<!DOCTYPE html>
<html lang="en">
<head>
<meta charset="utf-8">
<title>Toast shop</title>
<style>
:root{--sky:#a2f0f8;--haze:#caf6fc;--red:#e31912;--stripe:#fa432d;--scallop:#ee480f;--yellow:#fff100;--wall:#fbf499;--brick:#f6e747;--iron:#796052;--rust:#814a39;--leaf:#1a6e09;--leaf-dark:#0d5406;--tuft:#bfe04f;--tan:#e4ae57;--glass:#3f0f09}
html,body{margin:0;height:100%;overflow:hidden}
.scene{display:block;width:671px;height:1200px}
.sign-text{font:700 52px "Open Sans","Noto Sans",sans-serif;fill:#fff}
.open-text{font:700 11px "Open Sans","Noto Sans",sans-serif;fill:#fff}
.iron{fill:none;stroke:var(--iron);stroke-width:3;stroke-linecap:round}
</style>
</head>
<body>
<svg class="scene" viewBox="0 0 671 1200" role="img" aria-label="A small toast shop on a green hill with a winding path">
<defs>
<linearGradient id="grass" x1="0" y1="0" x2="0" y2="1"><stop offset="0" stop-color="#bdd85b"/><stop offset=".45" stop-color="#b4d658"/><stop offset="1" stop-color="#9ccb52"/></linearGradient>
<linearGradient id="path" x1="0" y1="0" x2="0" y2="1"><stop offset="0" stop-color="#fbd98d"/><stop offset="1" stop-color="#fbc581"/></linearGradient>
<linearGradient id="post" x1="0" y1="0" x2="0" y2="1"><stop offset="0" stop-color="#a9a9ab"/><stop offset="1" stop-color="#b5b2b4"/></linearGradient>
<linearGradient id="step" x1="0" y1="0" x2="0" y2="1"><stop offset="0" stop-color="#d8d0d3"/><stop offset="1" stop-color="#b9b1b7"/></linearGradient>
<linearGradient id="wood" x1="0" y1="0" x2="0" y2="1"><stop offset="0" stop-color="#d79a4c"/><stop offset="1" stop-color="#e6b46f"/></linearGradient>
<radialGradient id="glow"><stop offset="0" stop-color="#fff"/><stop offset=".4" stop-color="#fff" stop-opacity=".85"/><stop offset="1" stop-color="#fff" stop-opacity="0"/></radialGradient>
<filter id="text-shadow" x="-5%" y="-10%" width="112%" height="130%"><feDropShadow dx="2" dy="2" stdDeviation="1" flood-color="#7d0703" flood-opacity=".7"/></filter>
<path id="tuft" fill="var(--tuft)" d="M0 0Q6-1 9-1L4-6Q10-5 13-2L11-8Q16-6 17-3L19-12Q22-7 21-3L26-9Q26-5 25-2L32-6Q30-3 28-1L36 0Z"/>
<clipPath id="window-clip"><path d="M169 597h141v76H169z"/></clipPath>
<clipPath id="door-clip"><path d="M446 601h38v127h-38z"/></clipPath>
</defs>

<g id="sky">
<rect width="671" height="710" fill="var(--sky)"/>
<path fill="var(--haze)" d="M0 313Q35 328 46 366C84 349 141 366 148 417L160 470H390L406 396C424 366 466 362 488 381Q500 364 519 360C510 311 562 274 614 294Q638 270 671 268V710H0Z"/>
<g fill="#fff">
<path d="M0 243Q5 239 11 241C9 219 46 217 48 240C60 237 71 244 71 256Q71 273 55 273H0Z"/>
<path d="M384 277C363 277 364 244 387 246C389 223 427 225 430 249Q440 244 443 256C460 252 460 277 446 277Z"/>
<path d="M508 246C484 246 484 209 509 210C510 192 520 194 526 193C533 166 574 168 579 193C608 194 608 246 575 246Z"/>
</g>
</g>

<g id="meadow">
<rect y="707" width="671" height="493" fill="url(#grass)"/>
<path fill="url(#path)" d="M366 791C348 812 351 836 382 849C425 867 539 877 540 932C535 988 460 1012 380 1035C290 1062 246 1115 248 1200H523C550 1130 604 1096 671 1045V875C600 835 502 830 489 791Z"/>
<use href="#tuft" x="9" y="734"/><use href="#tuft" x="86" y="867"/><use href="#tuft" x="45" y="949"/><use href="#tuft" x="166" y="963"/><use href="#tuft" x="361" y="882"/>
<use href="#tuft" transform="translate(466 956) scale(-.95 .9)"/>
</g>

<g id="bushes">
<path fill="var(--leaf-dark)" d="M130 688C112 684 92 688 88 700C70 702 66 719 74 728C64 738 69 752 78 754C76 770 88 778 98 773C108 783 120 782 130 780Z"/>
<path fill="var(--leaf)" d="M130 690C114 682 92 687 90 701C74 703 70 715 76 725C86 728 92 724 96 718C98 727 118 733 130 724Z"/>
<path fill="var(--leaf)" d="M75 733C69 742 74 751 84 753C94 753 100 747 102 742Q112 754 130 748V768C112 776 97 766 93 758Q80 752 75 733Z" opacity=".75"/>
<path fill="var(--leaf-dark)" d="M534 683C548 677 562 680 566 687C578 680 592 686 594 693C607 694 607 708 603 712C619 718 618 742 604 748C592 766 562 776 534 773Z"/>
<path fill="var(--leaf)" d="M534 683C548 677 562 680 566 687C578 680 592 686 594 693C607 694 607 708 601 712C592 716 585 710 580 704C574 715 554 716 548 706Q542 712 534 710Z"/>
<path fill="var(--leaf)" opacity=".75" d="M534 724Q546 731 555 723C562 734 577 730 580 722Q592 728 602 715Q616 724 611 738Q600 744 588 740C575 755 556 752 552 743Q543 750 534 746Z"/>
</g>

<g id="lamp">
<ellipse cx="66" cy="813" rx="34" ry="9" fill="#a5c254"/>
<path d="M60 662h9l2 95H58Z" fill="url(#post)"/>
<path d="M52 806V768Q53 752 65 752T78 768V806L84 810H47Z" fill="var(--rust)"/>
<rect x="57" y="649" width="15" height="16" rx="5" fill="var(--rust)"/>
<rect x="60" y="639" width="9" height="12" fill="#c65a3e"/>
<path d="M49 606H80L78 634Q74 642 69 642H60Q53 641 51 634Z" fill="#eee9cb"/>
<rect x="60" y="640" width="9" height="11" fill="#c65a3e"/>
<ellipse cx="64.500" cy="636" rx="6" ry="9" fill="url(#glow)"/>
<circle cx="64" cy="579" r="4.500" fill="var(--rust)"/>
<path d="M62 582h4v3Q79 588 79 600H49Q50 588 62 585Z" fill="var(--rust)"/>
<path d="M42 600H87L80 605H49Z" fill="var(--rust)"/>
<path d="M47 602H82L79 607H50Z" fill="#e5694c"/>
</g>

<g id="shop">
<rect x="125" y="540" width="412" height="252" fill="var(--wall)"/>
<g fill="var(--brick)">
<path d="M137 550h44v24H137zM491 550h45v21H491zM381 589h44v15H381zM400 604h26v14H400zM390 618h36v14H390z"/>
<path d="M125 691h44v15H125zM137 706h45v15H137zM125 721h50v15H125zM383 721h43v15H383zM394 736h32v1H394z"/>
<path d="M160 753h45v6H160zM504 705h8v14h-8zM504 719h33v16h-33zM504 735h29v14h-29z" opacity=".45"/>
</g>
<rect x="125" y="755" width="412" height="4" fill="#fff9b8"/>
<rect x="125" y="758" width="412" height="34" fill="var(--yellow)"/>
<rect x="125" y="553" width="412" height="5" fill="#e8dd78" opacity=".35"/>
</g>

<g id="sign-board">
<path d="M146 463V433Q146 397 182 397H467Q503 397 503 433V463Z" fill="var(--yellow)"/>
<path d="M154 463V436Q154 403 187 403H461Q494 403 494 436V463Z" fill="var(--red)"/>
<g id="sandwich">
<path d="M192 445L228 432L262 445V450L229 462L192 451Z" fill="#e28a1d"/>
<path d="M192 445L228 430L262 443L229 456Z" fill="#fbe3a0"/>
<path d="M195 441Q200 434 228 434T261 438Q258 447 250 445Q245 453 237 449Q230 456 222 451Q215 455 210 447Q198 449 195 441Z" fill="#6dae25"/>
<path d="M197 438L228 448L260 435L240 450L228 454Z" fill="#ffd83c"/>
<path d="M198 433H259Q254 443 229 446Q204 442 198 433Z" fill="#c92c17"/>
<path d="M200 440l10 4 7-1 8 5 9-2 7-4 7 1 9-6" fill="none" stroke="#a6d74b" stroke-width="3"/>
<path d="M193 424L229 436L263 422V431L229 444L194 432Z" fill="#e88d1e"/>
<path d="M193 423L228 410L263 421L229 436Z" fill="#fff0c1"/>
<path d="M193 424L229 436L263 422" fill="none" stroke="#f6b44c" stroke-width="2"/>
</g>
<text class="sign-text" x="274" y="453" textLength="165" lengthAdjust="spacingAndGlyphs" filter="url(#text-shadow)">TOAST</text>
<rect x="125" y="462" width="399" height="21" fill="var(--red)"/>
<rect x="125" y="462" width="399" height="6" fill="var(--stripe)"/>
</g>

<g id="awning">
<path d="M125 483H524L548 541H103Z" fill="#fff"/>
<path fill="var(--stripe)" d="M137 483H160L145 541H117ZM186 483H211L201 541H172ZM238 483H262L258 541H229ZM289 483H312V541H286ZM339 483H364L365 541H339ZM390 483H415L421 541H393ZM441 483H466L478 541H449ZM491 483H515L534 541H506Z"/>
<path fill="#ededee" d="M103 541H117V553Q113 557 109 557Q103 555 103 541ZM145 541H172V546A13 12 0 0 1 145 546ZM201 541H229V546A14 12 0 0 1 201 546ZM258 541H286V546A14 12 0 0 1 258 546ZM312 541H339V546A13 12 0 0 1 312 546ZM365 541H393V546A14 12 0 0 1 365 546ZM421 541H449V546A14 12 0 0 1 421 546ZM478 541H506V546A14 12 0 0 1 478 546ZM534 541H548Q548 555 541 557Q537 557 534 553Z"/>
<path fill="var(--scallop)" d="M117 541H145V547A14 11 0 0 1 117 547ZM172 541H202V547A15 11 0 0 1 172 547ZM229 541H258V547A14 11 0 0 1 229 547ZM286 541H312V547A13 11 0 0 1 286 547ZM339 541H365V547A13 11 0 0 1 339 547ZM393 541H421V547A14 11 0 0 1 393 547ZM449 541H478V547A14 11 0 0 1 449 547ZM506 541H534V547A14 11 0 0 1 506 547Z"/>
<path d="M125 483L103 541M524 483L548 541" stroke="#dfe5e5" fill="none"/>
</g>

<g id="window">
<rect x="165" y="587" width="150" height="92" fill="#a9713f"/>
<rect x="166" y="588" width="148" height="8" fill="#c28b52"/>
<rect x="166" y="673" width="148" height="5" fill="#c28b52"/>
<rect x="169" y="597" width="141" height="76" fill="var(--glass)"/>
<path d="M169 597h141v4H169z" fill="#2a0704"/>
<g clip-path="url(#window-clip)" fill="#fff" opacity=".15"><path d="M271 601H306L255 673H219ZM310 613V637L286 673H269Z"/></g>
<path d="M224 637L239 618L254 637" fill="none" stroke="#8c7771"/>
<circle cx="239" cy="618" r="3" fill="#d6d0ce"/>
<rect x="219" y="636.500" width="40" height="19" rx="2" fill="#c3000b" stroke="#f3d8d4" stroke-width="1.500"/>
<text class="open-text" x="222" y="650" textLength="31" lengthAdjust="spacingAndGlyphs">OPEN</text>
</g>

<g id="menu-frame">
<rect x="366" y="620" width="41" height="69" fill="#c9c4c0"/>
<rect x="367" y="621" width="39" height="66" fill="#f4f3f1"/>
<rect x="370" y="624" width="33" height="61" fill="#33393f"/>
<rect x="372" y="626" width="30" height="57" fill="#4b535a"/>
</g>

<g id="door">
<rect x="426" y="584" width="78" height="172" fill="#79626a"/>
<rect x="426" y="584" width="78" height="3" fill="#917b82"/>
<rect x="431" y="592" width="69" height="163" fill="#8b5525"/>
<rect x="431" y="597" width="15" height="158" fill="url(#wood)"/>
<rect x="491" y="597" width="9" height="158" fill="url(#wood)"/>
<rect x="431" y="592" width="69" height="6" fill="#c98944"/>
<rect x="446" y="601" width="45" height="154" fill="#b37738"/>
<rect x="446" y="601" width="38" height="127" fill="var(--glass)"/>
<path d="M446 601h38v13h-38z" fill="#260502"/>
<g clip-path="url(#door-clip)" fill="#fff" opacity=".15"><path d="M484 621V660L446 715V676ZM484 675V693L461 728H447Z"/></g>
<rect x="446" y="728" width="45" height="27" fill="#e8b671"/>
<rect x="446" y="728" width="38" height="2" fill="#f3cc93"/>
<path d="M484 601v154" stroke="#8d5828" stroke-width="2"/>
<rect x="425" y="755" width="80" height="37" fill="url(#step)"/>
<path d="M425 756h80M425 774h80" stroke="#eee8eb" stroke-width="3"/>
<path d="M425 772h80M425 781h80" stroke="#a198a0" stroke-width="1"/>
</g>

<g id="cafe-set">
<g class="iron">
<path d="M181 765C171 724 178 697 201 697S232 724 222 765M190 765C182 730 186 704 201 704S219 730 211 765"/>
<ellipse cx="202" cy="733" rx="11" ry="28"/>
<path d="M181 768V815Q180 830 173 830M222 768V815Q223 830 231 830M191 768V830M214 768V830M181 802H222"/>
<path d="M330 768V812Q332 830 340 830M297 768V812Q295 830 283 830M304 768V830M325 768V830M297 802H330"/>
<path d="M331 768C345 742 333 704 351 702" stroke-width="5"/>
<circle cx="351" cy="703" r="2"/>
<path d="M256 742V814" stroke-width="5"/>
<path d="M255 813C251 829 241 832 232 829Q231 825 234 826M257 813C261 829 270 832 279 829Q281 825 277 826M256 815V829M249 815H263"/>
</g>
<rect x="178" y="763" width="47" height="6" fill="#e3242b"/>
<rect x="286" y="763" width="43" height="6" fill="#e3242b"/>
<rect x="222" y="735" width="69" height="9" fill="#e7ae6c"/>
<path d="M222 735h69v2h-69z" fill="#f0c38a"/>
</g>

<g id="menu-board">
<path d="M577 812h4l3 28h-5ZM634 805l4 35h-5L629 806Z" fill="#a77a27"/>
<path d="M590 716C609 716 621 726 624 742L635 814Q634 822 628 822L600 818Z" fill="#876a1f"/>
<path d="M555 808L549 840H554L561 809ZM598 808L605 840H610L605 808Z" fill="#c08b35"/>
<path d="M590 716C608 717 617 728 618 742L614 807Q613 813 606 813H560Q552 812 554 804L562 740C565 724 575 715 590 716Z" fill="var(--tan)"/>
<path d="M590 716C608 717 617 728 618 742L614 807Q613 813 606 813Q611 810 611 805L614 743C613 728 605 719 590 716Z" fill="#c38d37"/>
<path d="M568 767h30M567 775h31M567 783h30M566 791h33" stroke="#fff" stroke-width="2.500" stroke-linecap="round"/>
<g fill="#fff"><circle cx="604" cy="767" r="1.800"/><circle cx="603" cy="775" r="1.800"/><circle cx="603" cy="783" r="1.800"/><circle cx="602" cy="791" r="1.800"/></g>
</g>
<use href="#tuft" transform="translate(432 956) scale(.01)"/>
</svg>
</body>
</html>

· · · · · · ·

Task details: Check each line above for the string "none" and show the ones that have it.

Exercise output:
.iron{fill:none;stroke:var(--iron);stroke-width:3;stroke-linecap:round}
<path d="M200 440l10 4 7-1 8 5 9-2 7-4 7 1 9-6" fill="none" stroke="#a6d74b" stroke-width="3"/>
<path d="M193 424L229 436L263 422" fill="none" stroke="#f6b44c" stroke-width="2"/>
<path d="M125 483L103 541M524 483L548 541" stroke="#dfe5e5" fill="none"/>
<path d="M224 637L239 618L254 637" fill="none" stroke="#8c7771"/>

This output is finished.